Current Distributions of Resistor Networks : An Analogy to Information Flow
This paper details the methods, models, and results of this two part project. The premise of this project is that the information flow between two points in a network can be analogous to the current flow between those two points, given the voltage of those two points and the resistance of the link connecting those two points. The first part of the project was computing the critical exponents for the percolation conductance models. Computing these critical exponents would show if our computational methods were precise, building the foundation for the computational methods used for the second part of the project. The second part was calculating current flow distributions for the Small World Network model. The methods we used involved computational relaxation methods based on Kirchhoff's Current Law and Ohm's Law, applied to a large random resistor network for several iterations. The results from the percolation model indicated that our computational methods were correct, since the critical exponents that were calculated coincided with other researchers' results. The current distribution results revealed that the shape of the current distribution was not affected by the parameters of the system. Each current distribution was more or less a normal Gaussian shaped bell curve.

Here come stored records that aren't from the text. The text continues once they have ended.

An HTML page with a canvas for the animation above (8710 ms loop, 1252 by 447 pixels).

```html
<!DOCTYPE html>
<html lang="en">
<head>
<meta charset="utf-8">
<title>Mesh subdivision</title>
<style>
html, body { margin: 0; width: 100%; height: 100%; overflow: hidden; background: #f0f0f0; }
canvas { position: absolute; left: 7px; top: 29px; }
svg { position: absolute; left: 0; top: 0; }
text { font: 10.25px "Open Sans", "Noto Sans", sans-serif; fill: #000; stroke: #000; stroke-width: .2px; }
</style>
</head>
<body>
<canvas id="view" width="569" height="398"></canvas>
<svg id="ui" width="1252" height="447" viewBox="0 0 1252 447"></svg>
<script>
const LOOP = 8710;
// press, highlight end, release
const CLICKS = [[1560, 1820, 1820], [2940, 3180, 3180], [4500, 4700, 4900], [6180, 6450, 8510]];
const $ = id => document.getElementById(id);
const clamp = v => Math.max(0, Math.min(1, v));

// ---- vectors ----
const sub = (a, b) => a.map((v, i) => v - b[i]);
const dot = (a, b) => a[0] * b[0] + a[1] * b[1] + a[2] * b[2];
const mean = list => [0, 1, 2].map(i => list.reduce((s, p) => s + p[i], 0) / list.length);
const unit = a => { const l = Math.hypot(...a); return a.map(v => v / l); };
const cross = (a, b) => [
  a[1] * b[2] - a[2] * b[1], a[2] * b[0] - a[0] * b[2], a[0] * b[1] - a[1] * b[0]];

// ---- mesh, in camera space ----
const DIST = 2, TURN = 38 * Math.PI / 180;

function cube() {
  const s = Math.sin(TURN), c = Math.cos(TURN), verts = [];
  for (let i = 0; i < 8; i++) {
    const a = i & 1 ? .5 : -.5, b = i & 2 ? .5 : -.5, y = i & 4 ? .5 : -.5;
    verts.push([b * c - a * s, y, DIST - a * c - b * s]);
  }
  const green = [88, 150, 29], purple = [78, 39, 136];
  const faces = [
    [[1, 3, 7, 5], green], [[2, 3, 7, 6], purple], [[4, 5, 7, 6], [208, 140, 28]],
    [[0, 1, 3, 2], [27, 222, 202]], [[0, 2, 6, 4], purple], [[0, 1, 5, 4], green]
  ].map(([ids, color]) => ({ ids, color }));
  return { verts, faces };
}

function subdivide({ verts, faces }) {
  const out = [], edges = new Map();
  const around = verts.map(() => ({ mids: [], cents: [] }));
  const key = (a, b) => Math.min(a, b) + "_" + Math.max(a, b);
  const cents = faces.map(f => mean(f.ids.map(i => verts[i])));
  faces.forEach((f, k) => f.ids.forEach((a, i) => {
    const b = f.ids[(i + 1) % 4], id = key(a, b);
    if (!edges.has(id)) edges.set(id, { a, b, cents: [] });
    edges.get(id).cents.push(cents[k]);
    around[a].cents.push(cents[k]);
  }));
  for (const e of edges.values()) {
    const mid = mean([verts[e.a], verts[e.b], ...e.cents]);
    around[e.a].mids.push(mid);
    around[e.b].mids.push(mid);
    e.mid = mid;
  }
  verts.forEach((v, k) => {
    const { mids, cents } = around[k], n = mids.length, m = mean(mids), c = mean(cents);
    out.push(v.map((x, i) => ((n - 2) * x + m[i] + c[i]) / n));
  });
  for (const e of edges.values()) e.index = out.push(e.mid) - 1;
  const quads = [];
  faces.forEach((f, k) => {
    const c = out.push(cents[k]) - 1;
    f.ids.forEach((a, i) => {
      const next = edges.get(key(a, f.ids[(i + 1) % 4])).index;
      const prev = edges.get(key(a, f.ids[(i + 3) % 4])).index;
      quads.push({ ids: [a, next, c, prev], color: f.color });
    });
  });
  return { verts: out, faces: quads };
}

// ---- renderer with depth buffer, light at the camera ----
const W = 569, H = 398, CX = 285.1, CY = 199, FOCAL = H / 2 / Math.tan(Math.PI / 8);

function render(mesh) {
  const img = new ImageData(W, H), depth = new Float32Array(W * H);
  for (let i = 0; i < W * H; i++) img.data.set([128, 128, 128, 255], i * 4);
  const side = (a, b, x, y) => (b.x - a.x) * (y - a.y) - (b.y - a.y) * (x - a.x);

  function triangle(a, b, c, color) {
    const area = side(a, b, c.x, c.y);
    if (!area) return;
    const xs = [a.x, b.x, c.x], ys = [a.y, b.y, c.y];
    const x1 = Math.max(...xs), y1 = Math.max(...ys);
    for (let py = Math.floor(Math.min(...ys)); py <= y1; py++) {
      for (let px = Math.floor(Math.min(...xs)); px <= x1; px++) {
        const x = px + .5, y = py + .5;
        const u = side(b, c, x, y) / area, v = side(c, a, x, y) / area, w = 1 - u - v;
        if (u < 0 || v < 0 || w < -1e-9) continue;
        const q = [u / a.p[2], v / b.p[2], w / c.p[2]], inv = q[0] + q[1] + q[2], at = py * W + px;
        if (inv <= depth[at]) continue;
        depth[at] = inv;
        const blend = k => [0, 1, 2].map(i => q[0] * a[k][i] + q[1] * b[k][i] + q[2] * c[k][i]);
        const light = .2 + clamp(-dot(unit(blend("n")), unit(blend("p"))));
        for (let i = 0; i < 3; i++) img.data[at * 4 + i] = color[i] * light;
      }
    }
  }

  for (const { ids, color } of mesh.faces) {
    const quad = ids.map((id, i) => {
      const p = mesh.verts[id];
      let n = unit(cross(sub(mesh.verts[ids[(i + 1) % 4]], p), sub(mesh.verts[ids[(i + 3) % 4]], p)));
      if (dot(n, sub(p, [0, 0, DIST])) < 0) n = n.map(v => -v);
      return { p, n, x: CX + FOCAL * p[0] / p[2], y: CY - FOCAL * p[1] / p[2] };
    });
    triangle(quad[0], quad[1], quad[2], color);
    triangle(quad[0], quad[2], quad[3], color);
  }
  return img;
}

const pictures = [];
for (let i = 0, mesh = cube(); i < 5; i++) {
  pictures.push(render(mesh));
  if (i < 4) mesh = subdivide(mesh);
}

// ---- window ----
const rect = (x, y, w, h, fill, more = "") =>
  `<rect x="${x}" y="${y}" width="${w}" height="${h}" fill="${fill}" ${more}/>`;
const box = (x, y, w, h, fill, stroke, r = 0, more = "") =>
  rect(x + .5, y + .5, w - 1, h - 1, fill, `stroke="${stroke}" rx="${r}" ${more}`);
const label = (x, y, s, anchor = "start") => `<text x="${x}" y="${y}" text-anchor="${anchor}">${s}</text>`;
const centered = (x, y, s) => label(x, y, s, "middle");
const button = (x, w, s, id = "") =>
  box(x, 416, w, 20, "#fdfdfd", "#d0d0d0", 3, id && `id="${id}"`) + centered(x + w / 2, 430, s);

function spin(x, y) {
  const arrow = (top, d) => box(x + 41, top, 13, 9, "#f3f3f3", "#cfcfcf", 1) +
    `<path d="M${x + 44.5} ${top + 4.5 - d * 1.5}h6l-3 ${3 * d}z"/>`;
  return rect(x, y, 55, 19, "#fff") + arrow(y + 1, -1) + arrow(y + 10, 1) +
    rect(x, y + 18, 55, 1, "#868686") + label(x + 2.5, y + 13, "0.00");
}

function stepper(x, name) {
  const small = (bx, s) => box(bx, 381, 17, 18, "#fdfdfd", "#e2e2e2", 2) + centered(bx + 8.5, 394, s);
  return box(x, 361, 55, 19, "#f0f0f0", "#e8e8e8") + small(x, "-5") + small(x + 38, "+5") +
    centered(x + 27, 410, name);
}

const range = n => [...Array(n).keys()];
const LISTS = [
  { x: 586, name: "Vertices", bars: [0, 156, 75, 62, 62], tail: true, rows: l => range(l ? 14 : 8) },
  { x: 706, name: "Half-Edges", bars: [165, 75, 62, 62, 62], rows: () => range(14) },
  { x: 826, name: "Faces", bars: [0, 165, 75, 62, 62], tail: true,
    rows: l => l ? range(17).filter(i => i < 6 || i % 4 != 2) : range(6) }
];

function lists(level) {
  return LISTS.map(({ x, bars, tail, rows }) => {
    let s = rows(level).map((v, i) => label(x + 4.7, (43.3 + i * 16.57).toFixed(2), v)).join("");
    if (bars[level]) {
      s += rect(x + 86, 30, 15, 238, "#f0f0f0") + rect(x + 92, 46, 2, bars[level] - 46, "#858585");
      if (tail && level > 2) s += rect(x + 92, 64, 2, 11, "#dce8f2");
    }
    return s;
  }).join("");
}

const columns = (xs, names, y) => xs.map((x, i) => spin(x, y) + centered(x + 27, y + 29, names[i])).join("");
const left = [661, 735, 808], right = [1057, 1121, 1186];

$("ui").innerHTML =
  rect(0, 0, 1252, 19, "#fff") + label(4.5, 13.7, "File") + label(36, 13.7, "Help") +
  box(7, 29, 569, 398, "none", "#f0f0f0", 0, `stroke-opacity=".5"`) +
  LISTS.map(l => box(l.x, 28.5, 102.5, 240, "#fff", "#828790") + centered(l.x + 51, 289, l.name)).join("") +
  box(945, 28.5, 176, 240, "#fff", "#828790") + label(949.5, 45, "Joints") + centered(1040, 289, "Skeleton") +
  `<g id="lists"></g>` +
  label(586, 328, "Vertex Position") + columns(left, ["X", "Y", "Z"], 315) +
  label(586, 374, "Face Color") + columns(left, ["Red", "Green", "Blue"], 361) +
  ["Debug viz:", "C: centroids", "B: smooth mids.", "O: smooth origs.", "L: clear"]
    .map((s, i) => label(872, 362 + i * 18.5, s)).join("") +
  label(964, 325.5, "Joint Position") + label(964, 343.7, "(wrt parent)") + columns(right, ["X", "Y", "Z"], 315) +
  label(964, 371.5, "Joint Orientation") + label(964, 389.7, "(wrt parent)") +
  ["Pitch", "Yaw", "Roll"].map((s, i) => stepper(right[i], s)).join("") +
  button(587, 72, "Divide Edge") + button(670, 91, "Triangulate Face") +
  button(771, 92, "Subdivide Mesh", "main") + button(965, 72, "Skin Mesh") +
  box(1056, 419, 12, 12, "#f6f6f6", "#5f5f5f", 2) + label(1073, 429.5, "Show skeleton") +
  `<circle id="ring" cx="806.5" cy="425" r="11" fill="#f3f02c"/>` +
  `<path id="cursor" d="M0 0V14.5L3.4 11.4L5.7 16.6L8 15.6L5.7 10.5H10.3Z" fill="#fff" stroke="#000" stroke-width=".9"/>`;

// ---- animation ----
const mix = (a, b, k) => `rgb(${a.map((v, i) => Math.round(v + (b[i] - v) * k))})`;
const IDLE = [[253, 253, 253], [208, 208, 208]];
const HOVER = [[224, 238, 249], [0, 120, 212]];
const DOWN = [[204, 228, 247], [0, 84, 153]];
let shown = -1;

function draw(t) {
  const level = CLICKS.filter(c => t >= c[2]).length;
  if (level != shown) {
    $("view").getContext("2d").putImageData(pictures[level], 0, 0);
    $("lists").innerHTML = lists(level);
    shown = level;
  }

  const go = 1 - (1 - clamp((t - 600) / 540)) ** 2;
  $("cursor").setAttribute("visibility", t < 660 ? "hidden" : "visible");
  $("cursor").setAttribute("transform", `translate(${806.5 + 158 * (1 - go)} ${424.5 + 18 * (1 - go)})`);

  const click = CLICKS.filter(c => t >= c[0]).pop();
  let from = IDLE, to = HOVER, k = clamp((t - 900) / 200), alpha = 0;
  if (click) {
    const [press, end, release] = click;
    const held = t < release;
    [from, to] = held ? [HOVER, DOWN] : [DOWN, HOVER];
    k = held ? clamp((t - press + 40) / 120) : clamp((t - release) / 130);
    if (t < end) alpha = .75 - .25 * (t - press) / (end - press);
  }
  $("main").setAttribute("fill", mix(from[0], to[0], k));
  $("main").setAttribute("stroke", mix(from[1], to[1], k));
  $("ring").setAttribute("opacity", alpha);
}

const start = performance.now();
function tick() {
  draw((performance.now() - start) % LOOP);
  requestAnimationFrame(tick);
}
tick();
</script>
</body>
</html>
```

This led us to conclude that the Small World Network system exhibits behavior similar to that of the Central Limit Theorem.